Excel history goes back to 1982 with the software Multiplan, which used R1C1 style references. There was a conscious decision when Microsoft Excel was created to be compatible with Lotus 1-2-3, the "killer app" for PCs in the 1980s. Lotus had chosen A1 style notation, and used the dollar signs to distinguish between absolute and relative references. Lotus had copied Visicalc, an even earlier spreadsheet program.
For Excel to be successful, that is, to be profitable, Microsoft had to attract Lotus 1-2-3 users. So A1 cell notation, with the dollar sign as a reference modifier, was used because Lotus had used it.

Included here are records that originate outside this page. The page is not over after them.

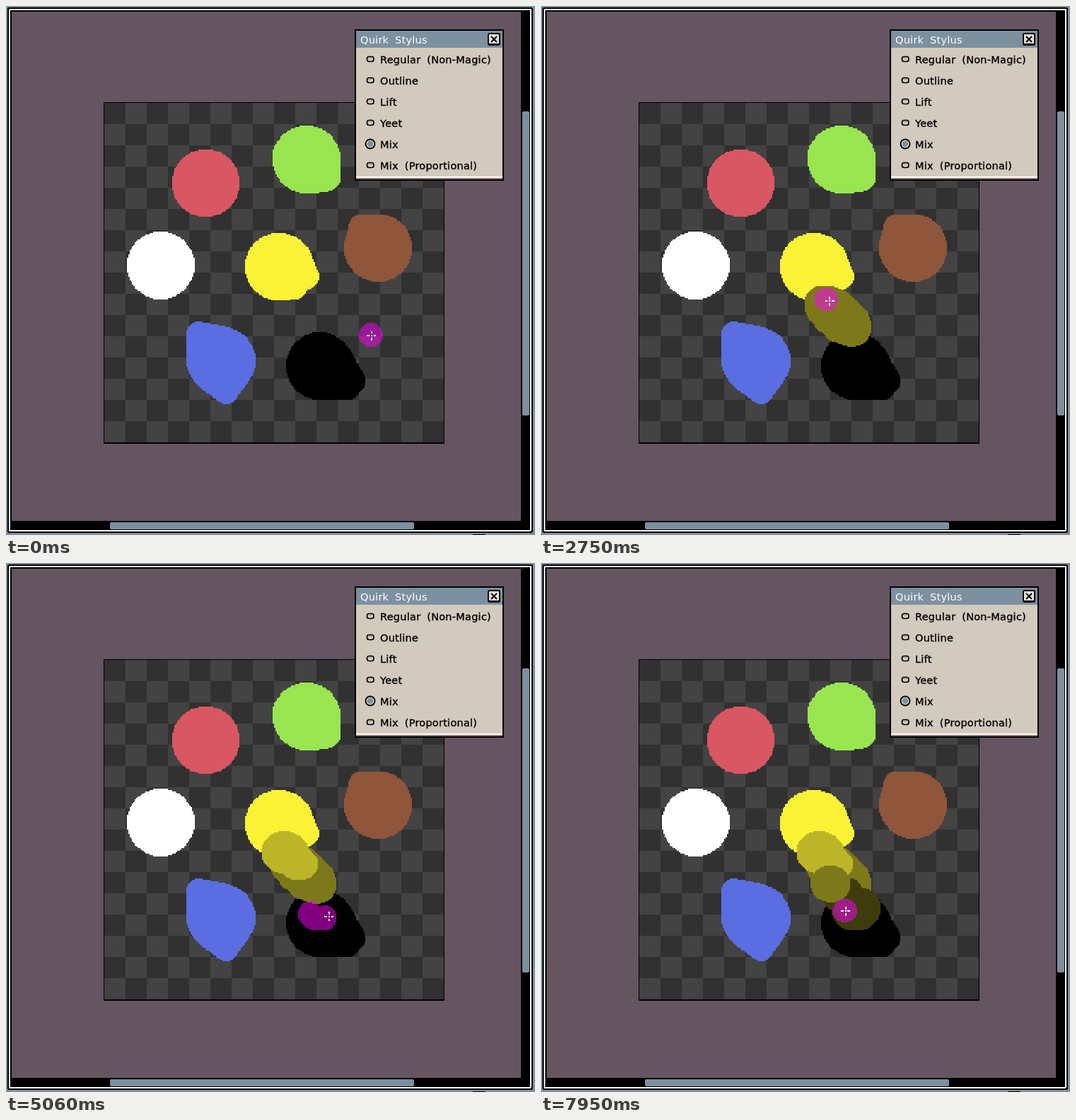
These frames come from a looping animation (748 px wide and 748 px high, 8 s). An HTML page with a canvas:

```html
<!DOCTYPE html>
<html lang="en">
<head>
<meta charset="utf-8">
<title>Mixing brush</title>
<style>
  html, body { margin: 0; width: 100%; height: 100%; overflow: hidden; background: #655561; }
  svg, canvas { position: absolute; left: 0; top: 0; }
  #paint { left: 139px; top: 137px; width: 480px; height: 480px; image-rendering: pixelated; }
  text { font: 14.5px "DejaVu Sans", sans-serif; letter-spacing: .25px; word-spacing: 4px; }
  #options text { stroke: #000; stroke-width: .35px; }
</style>
</head>
<body>
<svg width="748" height="748" shape-rendering="crispEdges">
  <rect width="748" height="748" fill="#7c909f"/>
  <rect x="2" y="2" width="743" height="743" rx="3"/>
  <rect x="4" y="4" width="739" height="739" rx="2" fill="#fff"/>
  <rect x="6" y="6" width="735" height="735"/>
  <rect x="8" y="8" width="720" height="720" fill="#655561"/>
  <rect x="730" y="149" width="10" height="430" rx="3" fill="#7c909f"/>
  <rect x="147" y="730" width="430" height="10" rx="3" fill="#7c909f"/>
  <rect x="660" y="747" width="18" height="1"/>
  <rect x="138" y="136" width="482" height="483"/>
</svg>
<canvas id="paint"></canvas>
<svg width="748" height="748">
  <g shape-rendering="crispEdges">
    <rect x="493" y="33" width="211" height="214"/>
    <rect x="495" y="35" width="207" height="24" fill="#7c909f"/>
    <rect x="495" y="59" width="207" height="182" fill="#d2cabd"/>
    <rect x="495" y="241" width="207" height="2" fill="#fff"/>
    <rect x="495" y="243" width="207" height="2" fill="#968275"/>
  </g>
  <rect x="681" y="38" width="18" height="18" rx="3"/>
  <rect x="683" y="40" width="14" height="13" rx="1" fill="#e8e2da"/>
  <path d="M686 43l8 8m0-8l-8 8" stroke="#000" stroke-width="2"/>
  <text x="501" y="53" fill="#fff">Quirk Stylus</text>
  <g id="options"></g>
</svg>
<script>
const SCALE = 480 / 256, LOOP = 8000, STEP = 60, FIRST = 560, BRUSH = 9, BLOB = 25.5;
const mixLerp = (a, b, f) => a + (b - a) * f;
const between = (p, q, f) => p.map((v, i) => mixLerp(v, q[i], f));

// Dialog options
const names = ['Regular (Non-Magic)', 'Outline', 'Lift', 'Yeet', 'Mix', 'Mix (Proportional)'];
document.getElementById('options').innerHTML = names.map((name, i) => {
  const y = 75 + i * 30;
  const mark = name === 'Mix'
    ? `<circle cx="515" cy="${y}" r="7.5"/><circle cx="515" cy="${y}" r="4.8" fill="#7c909f" stroke="#d2cabd" stroke-width="1.6"/>`
    : `<rect x="510.5" y="${y - 3.5}" width="9.5" height="7" rx="3" fill="#d2cabd" stroke="#000" stroke-width="1.7"/><path d="M512 ${y - 2}h6" stroke="#968275" stroke-width="1.5"/>`;
  return `${mark}<text x="529" y="${y + 6}">${name}</text>`;
}).join('');

// Paint blobs: colour, centre, then points the edge bulges towards
const blobs = [
  ['#d95763', [282, 251]],
  ['#99e550', [425, 217], [394, 208], [455, 244]],
  ['#ffffff', [219, 366]],
  ['#fbf236', [386, 368], [425, 383], [408, 398]],
  ['#8f563b', [527, 343], [502, 312]],
  ['#5b6ee1', [304, 501], [272, 464], [311, 545]],
  ['#000000', [444, 509], [491, 530], [484, 540]],
];

// The pen circles once round a tilted ellipse for each stroke and moves straight between stops
const stroke = (start, end, colour, x, y, a, b, tilt, phase) => ({ start, end, colour, x, y, a, b, tilt, phase });
const stop = (t, x, y) => stroke(t, t, null, x, y, 0, 0, 0, 0);
const HALF = '#7d791b', LIGHT = '#bcb528', DARK = '#3e3c0d';
const moves = [
  stop(0, 515, 466), stop(500, 515, 466), stop(620, 512, 485), stop(1220, 404, 399),
  stroke(1580, 2240, HALF, 420, 438, 36, 17, .68, 2.9),
  stop(2720, 404, 414),
  stroke(2790, 3300, LIGHT, 395, 409.5, 17, 13, .2, .5),
  stop(3600, 427, 427), stop(3840, 421, 424),
  stroke(4100, 4400, LIGHT, 414, 426, 10, 5, 0, -.4),
  stop(4640, 474, 485), stop(4740, 460, 506),
  stroke(4880, 5600, DARK, 446, 489.5, 18, 13, -.2, 3),
  stop(5900, 453, 517),
  stroke(6260, 6620, DARK, 427, 469, 11, 2, -.5, 3.1),
  stop(6840, 460, 519), stop(7040, 459, 490),
  stroke(7340, 7760, HALF, 409.5, 453.5, 11, 9, 0, 3),
  stop(7940, 429, 491), stop(LOOP, 431, 492),
];

const makeLayer = canvas => {
  canvas.width = canvas.height = 256;
  return canvas.getContext('2d', { willReadFrequently: true });
};
const paint = makeLayer(document.getElementById('paint'));
const mask = makeLayer(document.createElement('canvas'));
const base = makeLayer(document.createElement('canvas'));

const toPixel = ([x, y]) => [(x - 139) / SCALE, (y - 137) / SCALE];

// Hard-edged disc, centred on a pixel or a pixel corner to suit its diameter
function disc(ctx, point, r) {
  const odd = Math.round(r * 2) % 2;
  const [u, v] = toPixel(point).map(c => odd ? Math.floor(c) + .5 : Math.round(c));
  for (let j = Math.floor(v - r); j <= v + r; j++) {
    const dy = j + .5 - v;
    if (Math.abs(dy) >= r) continue;
    const w = Math.sqrt(r * r - dy * dy), left = Math.round(u - w);
    ctx.fillRect(left, j, Math.round(u + w) - left, 1);
  }
}

function orbit({ x, y, a, b, tilt, phase }, turn) {
  const angle = phase - turn * 2 * Math.PI;
  const u = a * Math.cos(angle), v = b * Math.sin(angle);
  const c = Math.cos(tilt), s = Math.sin(tilt);
  return [x + u * c - v * s, y + u * s + v * c];
}

function cursor(t) {
  const next = moves.findIndex(m => m.start > t);
  if (next < 0) return orbit(moves[moves.length - 1], 1);
  const from = moves[next - 1], to = moves[next];
  if (t < from.end) return orbit(from, (t - from.start) / (from.end - from.start));
  return between(orbit(from, 1), orbit(to, 0), (t - from.end) / (to.start - from.end));
}

function trail(ctx, from, to) {
  for (let t = from; t < to; t += 8) disc(ctx, cursor(t), BRUSH);
}

function crosshair(point) {
  const [x, y] = toPixel(point).map(Math.round);
  const [r, g, b] = paint.getImageData(x, y, 1, 1).data;
  paint.fillStyle = .3 * r + .59 * g + .11 * b > 124 ? '#000' : '#fff';
  paint.fillRect(x, y, 1, 1);
  for (const d of [-3, 2]) {
    paint.fillRect(x + d, y, 2, 1);
    paint.fillRect(x, y + d, 1, 2);
  }
}

for (let i = 0; i < 256; i++) {
  const col = i % 16, row = i >> 4;
  base.fillStyle = (col + row) % 2 ? '#434343' : '#313131';
  base.fillRect(col * 16, row * 16, 16, 16);
}
for (const [colour, centre, ...bulges] of blobs) {
  base.fillStyle = colour;
  disc(base, centre, BLOB);
  for (const p of bulges) {
    for (let f = 0; f <= 1; f += 1 / 32) disc(base, between(centre, p, f), mixLerp(BLOB, BRUSH, f));
  }
}

function draw(now) {
  const time = now % LOOP;
  const t = time < FIRST ? 0 : FIRST + Math.floor((time - FIRST) / STEP) * STEP;
  paint.drawImage(base.canvas, 0, 0);
  mask.clearRect(0, 0, 256, 256);
  mask.fillStyle = '#f0f';
  for (const { start, end, colour } of moves) {
    if (!colour || t < start) continue;
    if (t < end) {
      trail(mask, start, t);
    } else {
      paint.fillStyle = colour;
      trail(paint, start, end);
    }
  }
  disc(mask, cursor(t), BRUSH);
  paint.globalAlpha = .5;
  paint.drawImage(mask.canvas, 0, 0);
  paint.globalAlpha = 1;
  crosshair(cursor(t + 40));
  requestAnimationFrame(draw);
}
requestAnimationFrame(draw);
</script>
</body>
</html>
```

The actual choice of the dollar sign glyph? The original spreadsheet programmers needed a singe glyph (symbol) that is easy to type, found on the (U.S.) keyboard, and the symbol has to be one of the 128 ASCII characters, the only computer character set available in the seventies and eighties. Other computer languages had already made engineers and scientists familiar with the dollar sign as a modifier for variables and references in programs. The spreadsheet designers simply imitated a notation style with which they were familiar.
From a coding perspective, R1C1 references are much easier to calculate "in your head." Who can remember that the cell 1,017 columns to the right of A1 is $AMC$1? Or is it $AMB$1 or $AMD$1?